In fact, I’ve just aced the final exam.
It’s her: partially obscured by the crowd, she’s pressing everything she’s got into the crotch of the guy behind her, a guy she’s never met before and still hasn’t talked to. It’s not like he’s making her do anything she doesn’t want to; she’s going at it with a fury, twisting and writhing in what I shudder to describe as ‘feverish ecstasy.’ This guy doesn’t even know what to do, he’s so stoned and so surprised. He looks like he’s just had an epiphany, not that I recognize his expression, because I’ve never seen anyone lose his testicles to a meat grinder at such close range before.
I continue dancing, I clap and sing along with the rest. I continue to smile. In fact, I have one of the most exciting nights of my life—I’m all over the dance floor, making new friends and shouting in conversation with people I already know; I’m all over this party, wall to wall, skipping around like a lunatic.
Except there’s one place I don’t go. One place I’ve permanently excluded from my field of vision, one small corner held firmly out of mind.
Two hours later, I walk home with my friends. It’s freezing but we’re all enjoying ourselves, singing children’s songs and hopping over sidewalk cracks. It’s amusing to think about how studious everyone is during the week, hilarious to watch these study freaks, my closest friends, cavorting around like four-year-olds. Everyone has an alter ego; people are so different on the weekend. People change.

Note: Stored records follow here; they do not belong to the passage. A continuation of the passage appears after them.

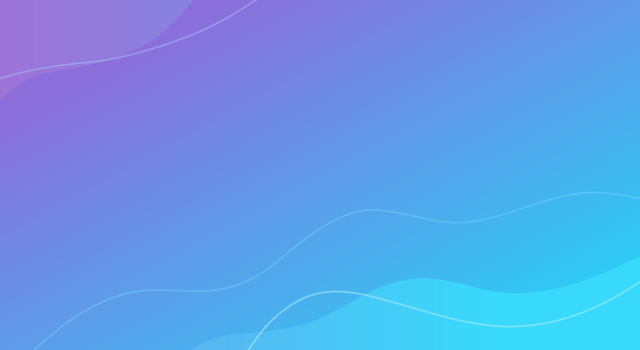
A Shadertoy shader for this background:

```glsl
const float ASPECT = 1.829;
const float LINE_HALF_WIDTH = 0.0024;

// Curve knots: x, height, slope
const vec3 CORNER_EDGE[8] = vec3[8](
    vec3(0.0, 0.712, 1.0), vec3(0.095, 0.781, 0.4),
    vec3(0.155, 0.795, 0.2), vec3(0.214, 0.806, 0.2),
    vec3(0.345, 0.84, 0.42), vec3(0.429, 0.881, 0.6),
    vec3(0.488, 0.929, 1.0), vec3(0.552, 1.0, 1.35));
const vec3 CORNER_LINE[8] = vec3[8](
    vec3(0.0, 0.776, 0.29), vec3(0.095, 0.8, 0.2),
    vec3(0.179, 0.814, 0.13), vec3(0.262, 0.823, 0.13),
    vec3(0.333, 0.834, 0.21), vec3(0.429, 0.859, 0.29),
    vec3(0.571, 0.91, 0.44), vec3(0.731, 1.0, 0.68));
const vec3 UPPER_LINE[8] = vec3[8](
    vec3(0.098, 0.0, 0.95), vec3(0.429, 0.171, 0.04),
    vec3(0.564, 0.168, 0.0), vec3(0.786, 0.248, 0.83),
    vec3(1.064, 0.4, 0.0), vec3(1.305, 0.364, 0.0),
    vec3(1.695, 0.45, 0.0), vec3(1.829, 0.433, -0.2));
const vec3 WAVE_EDGE[8] = vec3[8](
    vec3(0.543, 0.0, 0.65), vec3(0.595, 0.027, 0.4),
    vec3(0.679, 0.046, 0.08), vec3(0.845, 0.067, 0.22),
    vec3(1.024, 0.148, 0.57), vec3(1.21, 0.205, 0.0),
    vec3(1.471, 0.162, 0.0), vec3(1.829, 0.269, 0.52));
const vec3 LOWER_LINE[8] = vec3[8](
    vec3(0.71, 0.0, 1.5), vec3(0.762, 0.069, 1.1),
    vec3(0.821, 0.121, 0.72), vec3(0.96, 0.167, 0.0),
    vec3(1.143, 0.131, -0.27), vec3(1.298, 0.088, -0.23),
    vec3(1.457, 0.067, 0.0), vec3(1.829, 0.195, 0.68));

// Hermite curve, continued straight past both ends
float curveHeight(float x, vec3 knots[8]) {
    vec3 a = knots[0], b = knots[1];
    for (int i = 1; i < 7; i++) {
        if (x > knots[i].x) { a = knots[i]; b = knots[i + 1]; }
    }
    float span = b.x - a.x;
    float u = clamp((x - a.x) / span, 0.0, 1.0);
    float y = mix(a.y, b.y, u * u * (3.0 - 2.0 * u));
    y += span * u * (1.0 - u) * (a.z * (1.0 - u) - b.z * u);
    return y + a.z * min(x - a.x, 0.0) + b.z * max(x - b.x, 0.0);
}

// Approximate signed distance, positive above the curve
float curveDistance(vec2 p, vec3 knots[8]) {
    const float STEP = 0.002;
    float slope = (curveHeight(p.x + STEP, knots)
                 - curveHeight(p.x - STEP, knots)) / (2.0 * STEP);
    return (p.y - curveHeight(p.x, knots)) / sqrt(1.0 + slope * slope);
}

float fillMask(float d, float pixel) {
    return clamp(0.5 + d / pixel, 0.0, 1.0);
}

float lineMask(float d, float pixel) {
    return fillMask(LINE_HALF_WIDTH - abs(d), pixel);
}

void mainImage(out vec4 fragColor, in vec2 fragCoord) {
    vec2 uv = fragCoord / iResolution.xy;
    vec2 p = uv * vec2(ASPECT, 1.0);
    float pixel = 1.0 / iResolution.y;

    // Diagonal backdrop
    float diagonal = 0.5 * (uv.x + 1.0 - uv.y);
    float blend = clamp((diagonal - 0.17) / 0.69, 0.0, 1.0);
    vec3 color = mix(vec3(0.55, 0.43, 0.86), vec3(0.18, 0.79, 0.96), blend);

    // Upper corner shape and its line
    vec3 cornerColor = mix(vec3(0.62, 0.455, 0.85), vec3(0.53, 0.51, 0.87),
                           clamp(uv.x / 0.29, 0.0, 1.0));
    color = mix(color, cornerColor, fillMask(curveDistance(p, CORNER_EDGE), pixel));
    color = mix(color, vec3(0.65, 0.75, 0.97),
                0.5 * lineMask(curveDistance(p, CORNER_LINE), pixel));

    // Faint line above the wave
    color = mix(color, vec3(0.5, 0.85, 1.0),
                0.36 * lineMask(curveDistance(p, UPPER_LINE), pixel));

    // Bright wave and its line
    vec3 waveColor = mix(vec3(0.35, 0.71, 0.94), vec3(0.22, 0.85, 0.985),
                         clamp((uv.x - 0.3) / 0.46, 0.0, 1.0));
    color = mix(color, waveColor, fillMask(-curveDistance(p, WAVE_EDGE), pixel));
    color = mix(color, vec3(0.65, 0.92, 1.0),
                0.6 * lineMask(curveDistance(p, LOWER_LINE), pixel));

    fragColor = vec4(color, 1.0);
}
```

That’s when I remember that we aren’t children anymore, that there’s no fantasy here, just the hot, sweaty truth, and that even the weekends are not exempt from reality. I remember.
I see her tonight, and I see her again tomorrow and nearly every day for the rest of the semester. When we next meet, we say hello and talk to one another, and we become good friends, but we don’t really talk, not anymore. We even go to parties together, and afterwards she tells me that she had a great time and I tell her that I did too, that I loved the music and the dancing and the lights, even though only one of us had a good time—and only one of us was dancing.
I’ve never been high in my life, but I imagine this is what it feels like on the way down.